Browse award-winning titles. See more
If you are a seller for this product, would you like to suggest updates through seller support?
Top Customer Reviews
I disagree with another comment about this book not being useful for high-functioning kids. It is divided into sections such as sensory, behavior, etc., and it is very simple to skip around at your leisure to find what you need. It is a *spectrum*, with some kids having trouble with some things more than others, rather than simply "very autistic" or "a little autistic". For example, my son has supreme difficulty with transitions, feeding issues, and temper tantrums, but not sleeping problems or tactile sensory issues. This doesn't make him more or less autistic; it's just where he falls on the spectrum. It's worth having the book for whatever you specifically need. I'm very grateful to have found this resource, and will be passing it along to his preschool teacher.
This book is full of good tips and activities for helping kids. Some of these activities are more suited maybe to different levels of autism. Not only that, but personal interests too. There are lots of great ideas in here but they're maybe more suited to very young kids.
We originally bought this book (a couple years ago) to share with a friend that found some of these activities helpful for her son that has autism. (Kind of interesting that autism is more common in boys than in girls). We recently (in the last week) found out that our son has a slight degree of autism too. We had always seen him as being just very organized and structured but it's much more than that. (When he was little, he used to line his cars up according to year, make, and color. He had a set system. If any cars got out of order, that was especially challenging for him). Kids that have very mild degrees of autism often go undetected when they need help as well.
This book is full of great ideas and activities. There is something in here for everyone. It's not one of those books that will diagnose autism or degrees of autism. It's a book for what to do when it's already been diagnosed. I love that this addresses autism coming from a behavior modification approach.
It would be nice if there was a book like this for older kids and adults too. :-)
I bought this book for a friend of mine who lives in Mexico.

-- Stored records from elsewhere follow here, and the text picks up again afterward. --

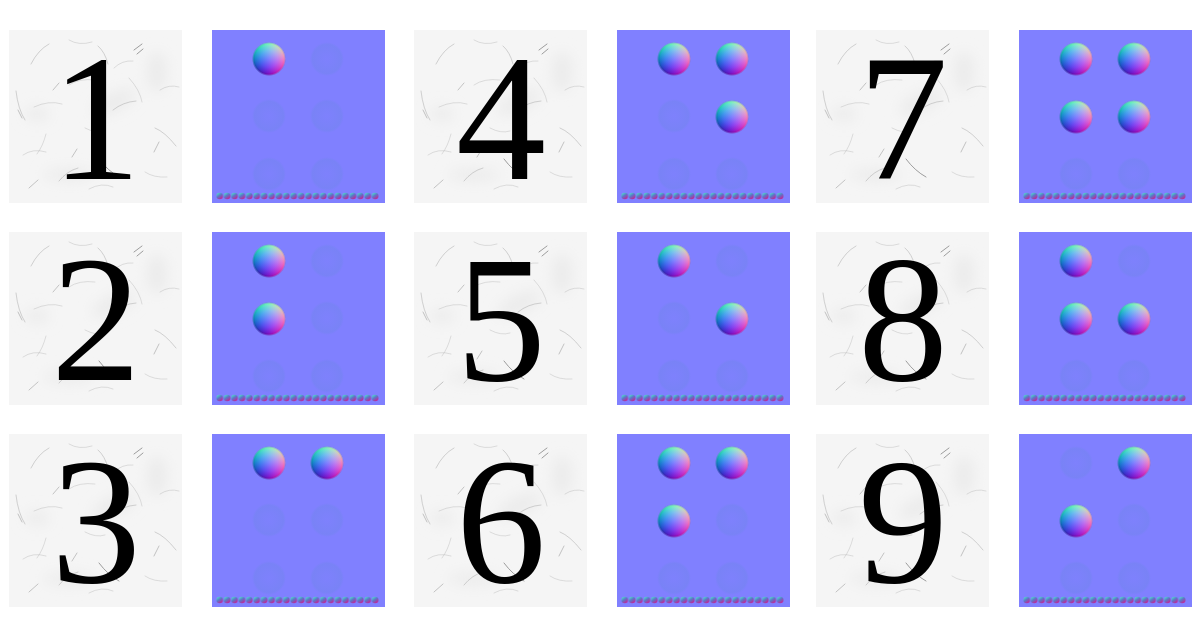
<!DOCTYPE html>
<html lang="en">
<head>
<meta charset="utf-8">
<title>Digits and braille normal maps</title>
<style>
:root {
  --paper: #ffffff;
  --marble: #f5f5f5;
  --vein: #a9a9a9;
  --scratch: #777777;
  --ink: #000000;
  --flat-normal: #8080ff;
  --faint: #7484f0;
}
html, body { margin: 0; height: 100%; overflow: hidden; background: var(--paper); }
.chart { display: block; width: 1200px; height: 637px; }
.digits text {
  font: 180px "Liberation Serif", "Times New Roman", serif;
  fill: var(--ink);
  text-anchor: middle;
}
.ball { isolation: isolate; }
.channel { mix-blend-mode: screen; }
.veins { fill: none; stroke: var(--vein); stroke-linecap: round; }
.scratches { fill: none; stroke: var(--scratch); stroke-linecap: round; }
</style>
</head>
<body>
<svg class="chart" viewBox="0 0 1200 637" role="img" aria-label="Digits 1 to 9 on marble tiles, each beside a normal map of its braille cell">
  <defs>
    <linearGradient id="red-x"><stop offset="0" stop-color="#000"/><stop offset="1" stop-color="#f00"/></linearGradient>
    <linearGradient id="green-y" x2="0" y2="1"><stop offset="0" stop-color="#0f0"/><stop offset="1" stop-color="#000"/></linearGradient>
    <radialGradient id="blue-z">
      <stop offset="0" stop-color="#00f"/><stop offset=".5" stop-color="#0000ee"/>
      <stop offset=".8" stop-color="#0000cc"/><stop offset="1" stop-color="#000090"/>
    </radialGradient>
    <radialGradient id="soft-edge"><stop offset=".88" stop-color="#fff"/><stop offset="1" stop-color="#fff" stop-opacity="0"/></radialGradient>
    <mask id="ball-mask" maskUnits="userSpaceOnUse" x="-18" y="-18" width="36" height="36"><circle r="17" fill="url(#soft-edge)"/></mask>
    <radialGradient id="faint-fill">
      <stop offset="0" stop-color="#7c82fa" stop-opacity=".5"/><stop offset=".85" stop-color="#7484f0" stop-opacity=".6"/>
      <stop offset="1" stop-color="#7484f0" stop-opacity="0"/>
    </radialGradient>
    <linearGradient id="bead-fill" x2=".7" y2="1">
      <stop offset=".1" stop-color="#50e0c8"/><stop offset=".5" stop-color="#5a78c8"/><stop offset=".95" stop-color="#c02898"/>
    </linearGradient>
    <pattern id="beads" patternUnits="userSpaceOnUse" x="4" y="162" width="7.4" height="8">
      <circle cx="3.7" cy="4" r="3.3" fill="url(#bead-fill)"/>
    </pattern>
    <filter id="soften" x="-20%" y="-20%" width="140%" height="140%"><feGaussianBlur stdDeviation="0.7"/></filter>
    <filter id="cloud" x="-50%" y="-50%" width="200%" height="200%"><feGaussianBlur stdDeviation="7"/></filter>
    <clipPath id="tile-clip"><rect width="173" height="173"/></clipPath>

    <g id="ball" class="ball" mask="url(#ball-mask)">
      <circle r="17" fill="url(#blue-z)"/>
      <circle class="channel" r="17" fill="url(#red-x)"/>
      <circle class="channel" r="17" fill="url(#green-y)"/>
    </g>
    <circle id="faint" r="17" fill="url(#faint-fill)"/>

    <g id="cell">
      <rect width="173" height="173" fill="var(--flat-normal)"/>
      <use href="#faint" x="57" y="29"/><use href="#faint" x="115" y="29"/>
      <use href="#faint" x="57" y="86"/><use href="#faint" x="115" y="86"/>
      <use href="#faint" x="57" y="144"/><use href="#faint" x="115" y="144"/>
      <rect x="4" y="162" width="163" height="8" fill="url(#beads)"/>
    </g>
    <use id="dot1" href="#ball" x="57" y="29"/>
    <use id="dot2" href="#ball" x="57" y="87"/>
    <use id="dot4" href="#ball" x="115" y="29"/>
    <use id="dot5" href="#ball" x="115" y="87"/>

    <g id="marble" clip-path="url(#tile-clip)">
      <rect width="173" height="173" fill="var(--marble)"/>
      <g filter="url(#cloud)" fill="#ebebeb">
        <ellipse cx="105" cy="72" rx="24" ry="9" transform="rotate(-25 105 72)"/>
        <ellipse cx="28" cy="84" rx="12" ry="7"/>
        <ellipse cx="60" cy="145" rx="26" ry="6"/>
        <ellipse cx="148" cy="42" rx="10" ry="20"/>
      </g>
      <g class="veins" filter="url(#soften)">
        <path stroke-opacity=".5" d="M7 61Q9 79 16 90M22 34Q29 20 40 14M104 80Q114 72 127 71M146 98Q156 102 167 116M50 151Q58 141 69 138M89 16Q96 22 99 34"/>
        <path stroke-opacity=".35" d="M25 77Q40 70 53 74M60 55Q70 48 86 50M120 48Q131 60 133 72M14 125Q24 118 37 122M76 98Q87 104 96 101M37 104Q34 116 28 124M151 60Q160 54 170 57M80 159Q93 152 104 157M136 142Q145 148 158 147M60 10Q70 16 83 12M105 38Q113 30 124 31"/>
      </g>
      <g class="scratches" filter="url(#soften)">
        <path stroke-opacity=".7" d="M125 20L133 14M128 24L134 19M90 129Q99 141 110 147"/>
        <path stroke-opacity=".4" d="M44 60L50 53M145 122L150 112M20 158L29 150M9 80L13 88M63 127L68 119"/>
      </g>
    </g>
  </defs>

  <rect width="1200" height="637" fill="var(--paper)"/>

  <g class="marble-tiles">
    <use href="#marble" x="9" y="30"/><use href="#marble" x="414" y="30"/><use href="#marble" x="816" y="30"/>
    <use href="#marble" x="9" y="232"/><use href="#marble" x="414" y="232"/><use href="#marble" x="816" y="232"/>
    <use href="#marble" x="9" y="434"/><use href="#marble" x="414" y="434"/><use href="#marble" x="816" y="434"/>
  </g>

  <g class="digits">
    <text x="96" y="179">1</text><text x="501" y="179">4</text><text x="903" y="179">7</text>
    <text x="96" y="380">2</text><text x="501" y="380">5</text><text x="903" y="380">8</text>
    <text x="96" y="582">3</text><text x="501" y="582">6</text><text x="903" y="582">9</text>
  </g>

  <g class="braille-maps">
    <g id="braille-1" transform="translate(212 30)"><use href="#cell"/><use href="#dot1"/></g>
    <g id="braille-4" transform="translate(617 30)"><use href="#cell"/><use href="#dot1"/><use href="#dot4"/><use href="#dot5"/></g>
    <g id="braille-7" transform="translate(1019 30)"><use href="#cell"/><use href="#dot1"/><use href="#dot2"/><use href="#dot4"/><use href="#dot5"/></g>
    <g id="braille-2" transform="translate(212 232)"><use href="#cell"/><use href="#dot1"/><use href="#dot2"/></g>
    <g id="braille-5" transform="translate(617 232)"><use href="#cell"/><use href="#dot1"/><use href="#dot5"/></g>
    <g id="braille-8" transform="translate(1019 232)"><use href="#cell"/><use href="#dot1"/><use href="#dot2"/><use href="#dot5"/></g>
    <g id="braille-3" transform="translate(212 434)"><use href="#cell"/><use href="#dot1"/><use href="#dot4"/></g>
    <g id="braille-6" transform="translate(617 434)"><use href="#cell"/><use href="#dot1"/><use href="#dot2"/><use href="#dot4"/></g>
    <g id="braille-9" transform="translate(1019 434)"><use href="#cell"/><use href="#dot2"/><use href="#dot4"/></g>
  </g>
</svg>
</body>
</html>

She had been struggling looking for helpful hints to help her son both at home and at school. She told me that the book has a lot of ideas that you can start putting into practice since the very first moment you have the book in your hands. Also, don't need to follow a specific sequence when reading the book. So, you can jump back and forth looking for what you really need. Many of the ideas are ideas that you don't even imagine they exist. She mentioned that her son was reluctant to draw pictures and she did not know why. She had always handed white copy paper to her son for coloring or drawing. Apparently, the white paper reflects to much light for the very light-sensitive eyes of some autistic children. From this book she got the idea of using a different color of paper. Her son started making drawings and painting a lot since two weeks ago. This was the first idea she put into practice and, it worked! My friend is so happy with the book!